(Dataset entries)
______________________________
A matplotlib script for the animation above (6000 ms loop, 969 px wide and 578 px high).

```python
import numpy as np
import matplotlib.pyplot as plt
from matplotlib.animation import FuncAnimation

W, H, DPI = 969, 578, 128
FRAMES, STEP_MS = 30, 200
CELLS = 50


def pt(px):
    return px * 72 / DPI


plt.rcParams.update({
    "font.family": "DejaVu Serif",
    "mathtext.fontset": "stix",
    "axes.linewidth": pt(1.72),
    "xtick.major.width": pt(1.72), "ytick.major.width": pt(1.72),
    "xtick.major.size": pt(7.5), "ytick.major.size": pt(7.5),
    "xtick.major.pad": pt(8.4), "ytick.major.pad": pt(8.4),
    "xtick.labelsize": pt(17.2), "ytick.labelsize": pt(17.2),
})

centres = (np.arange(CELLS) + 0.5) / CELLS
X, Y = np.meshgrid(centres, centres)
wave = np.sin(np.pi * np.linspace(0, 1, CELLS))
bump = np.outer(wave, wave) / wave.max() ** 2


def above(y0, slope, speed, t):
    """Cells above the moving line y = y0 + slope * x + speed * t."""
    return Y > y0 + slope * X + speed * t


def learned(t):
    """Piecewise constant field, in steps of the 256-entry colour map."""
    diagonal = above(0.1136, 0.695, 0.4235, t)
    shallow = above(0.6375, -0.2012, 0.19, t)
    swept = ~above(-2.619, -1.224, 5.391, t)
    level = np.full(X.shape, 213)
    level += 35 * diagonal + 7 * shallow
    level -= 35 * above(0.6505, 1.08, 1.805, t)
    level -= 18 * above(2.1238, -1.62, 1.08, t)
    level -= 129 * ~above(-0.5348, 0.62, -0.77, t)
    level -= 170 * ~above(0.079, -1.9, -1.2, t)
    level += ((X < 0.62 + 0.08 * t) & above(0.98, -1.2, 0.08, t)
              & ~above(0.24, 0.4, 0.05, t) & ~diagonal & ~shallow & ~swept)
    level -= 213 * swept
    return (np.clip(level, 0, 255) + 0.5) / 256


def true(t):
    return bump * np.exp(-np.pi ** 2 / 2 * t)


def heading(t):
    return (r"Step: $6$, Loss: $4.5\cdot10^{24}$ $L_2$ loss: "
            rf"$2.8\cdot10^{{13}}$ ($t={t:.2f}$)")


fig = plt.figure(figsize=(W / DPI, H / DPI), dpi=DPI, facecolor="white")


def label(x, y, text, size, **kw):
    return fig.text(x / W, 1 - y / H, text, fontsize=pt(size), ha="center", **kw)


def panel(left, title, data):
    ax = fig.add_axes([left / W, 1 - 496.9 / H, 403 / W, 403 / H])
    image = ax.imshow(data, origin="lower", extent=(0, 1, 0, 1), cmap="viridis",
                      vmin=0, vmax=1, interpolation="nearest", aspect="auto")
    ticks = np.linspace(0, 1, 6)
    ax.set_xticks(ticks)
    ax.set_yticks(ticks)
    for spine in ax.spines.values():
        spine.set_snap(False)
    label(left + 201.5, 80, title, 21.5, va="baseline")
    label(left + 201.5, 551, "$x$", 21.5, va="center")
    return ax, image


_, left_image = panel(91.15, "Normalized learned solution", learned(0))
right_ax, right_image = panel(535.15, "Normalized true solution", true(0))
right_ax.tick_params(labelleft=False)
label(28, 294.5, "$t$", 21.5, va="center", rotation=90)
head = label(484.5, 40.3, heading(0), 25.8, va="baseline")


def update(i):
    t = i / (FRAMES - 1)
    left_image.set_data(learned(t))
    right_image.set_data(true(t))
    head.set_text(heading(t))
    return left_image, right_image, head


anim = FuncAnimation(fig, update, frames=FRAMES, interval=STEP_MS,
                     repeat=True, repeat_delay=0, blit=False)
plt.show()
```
______________________________
[Problem to work on]
Without omitting anything, reproduce the whole of the data.

[Written reply]
A matplotlib script for the animation above (6000 ms loop, 969 px wide and 578 px high).

```python
import numpy as np
import matplotlib.pyplot as plt
from matplotlib.animation import FuncAnimation

W, H, DPI = 969, 578, 128
FRAMES, STEP_MS = 30, 200
CELLS = 50


def pt(px):
    return px * 72 / DPI


plt.rcParams.update({
    "font.family": "DejaVu Serif",
    "mathtext.fontset": "stix",
    "axes.linewidth": pt(1.72),
    "xtick.major.width": pt(1.72), "ytick.major.width": pt(1.72),
    "xtick.major.size": pt(7.5), "ytick.major.size": pt(7.5),
    "xtick.major.pad": pt(8.4), "ytick.major.pad": pt(8.4),
    "xtick.labelsize": pt(17.2), "ytick.labelsize": pt(17.2),
})

centres = (np.arange(CELLS) + 0.5) / CELLS
X, Y = np.meshgrid(centres, centres)
wave = np.sin(np.pi * np.linspace(0, 1, CELLS))
bump = np.outer(wave, wave) / wave.max() ** 2


def above(y0, slope, speed, t):
    """Cells above the moving line y = y0 + slope * x + speed * t."""
    return Y > y0 + slope * X + speed * t


def learned(t):
    """Piecewise constant field, in steps of the 256-entry colour map."""
    diagonal = above(0.1136, 0.695, 0.4235, t)
    shallow = above(0.6375, -0.2012, 0.19, t)
    swept = ~above(-2.619, -1.224, 5.391, t)
    level = np.full(X.shape, 213)
    level += 35 * diagonal + 7 * shallow
    level -= 35 * above(0.6505, 1.08, 1.805, t)
    level -= 18 * above(2.1238, -1.62, 1.08, t)
    level -= 129 * ~above(-0.5348, 0.62, -0.77, t)
    level -= 170 * ~above(0.079, -1.9, -1.2, t)
    level += ((X < 0.62 + 0.08 * t) & above(0.98, -1.2, 0.08, t)
              & ~above(0.24, 0.4, 0.05, t) & ~diagonal & ~shallow & ~swept)
    level -= 213 * swept
    return (np.clip(level, 0, 255) + 0.5) / 256


def true(t):
    return bump * np.exp(-np.pi ** 2 / 2 * t)


def heading(t):
    return (r"Step: $6$, Loss: $4.5\cdot10^{24}$ $L_2$ loss: "
            rf"$2.8\cdot10^{{13}}$ ($t={t:.2f}$)")


fig = plt.figure(figsize=(W / DPI, H / DPI), dpi=DPI, facecolor="white")


def label(x, y, text, size, **kw):
    return fig.text(x / W, 1 - y / H, text, fontsize=pt(size), ha="center", **kw)


def panel(left, title, data):
    ax = fig.add_axes([left / W, 1 - 496.9 / H, 403 / W, 403 / H])
    image = ax.imshow(data, origin="lower", extent=(0, 1, 0, 1), cmap="viridis",
                      vmin=0, vmax=1, interpolation="nearest", aspect="auto")
    ticks = np.linspace(0, 1, 6)
    ax.set_xticks(ticks)
    ax.set_yticks(ticks)
    for spine in ax.spines.values():
        spine.set_snap(False)
    label(left + 201.5, 80, title, 21.5, va="baseline")
    label(left + 201.5, 551, "$x$", 21.5, va="center")
    return ax, image


_, left_image = panel(91.15, "Normalized learned solution", learned(0))
right_ax, right_image = panel(535.15, "Normalized true solution", true(0))
right_ax.tick_params(labelleft=False)
label(28, 294.5, "$t$", 21.5, va="center", rotation=90)
head = label(484.5, 40.3, heading(0), 25.8, va="baseline")


def update(i):
    t = i / (FRAMES - 1)
    left_image.set_data(learned(t))
    right_image.set_data(true(t))
    head.set_text(heading(t))
    return left_image, right_image, head


anim = FuncAnimation(fig, update, frames=FRAMES, interval=STEP_MS,
                     repeat=True, repeat_delay=0, blit=False)
plt.show()
```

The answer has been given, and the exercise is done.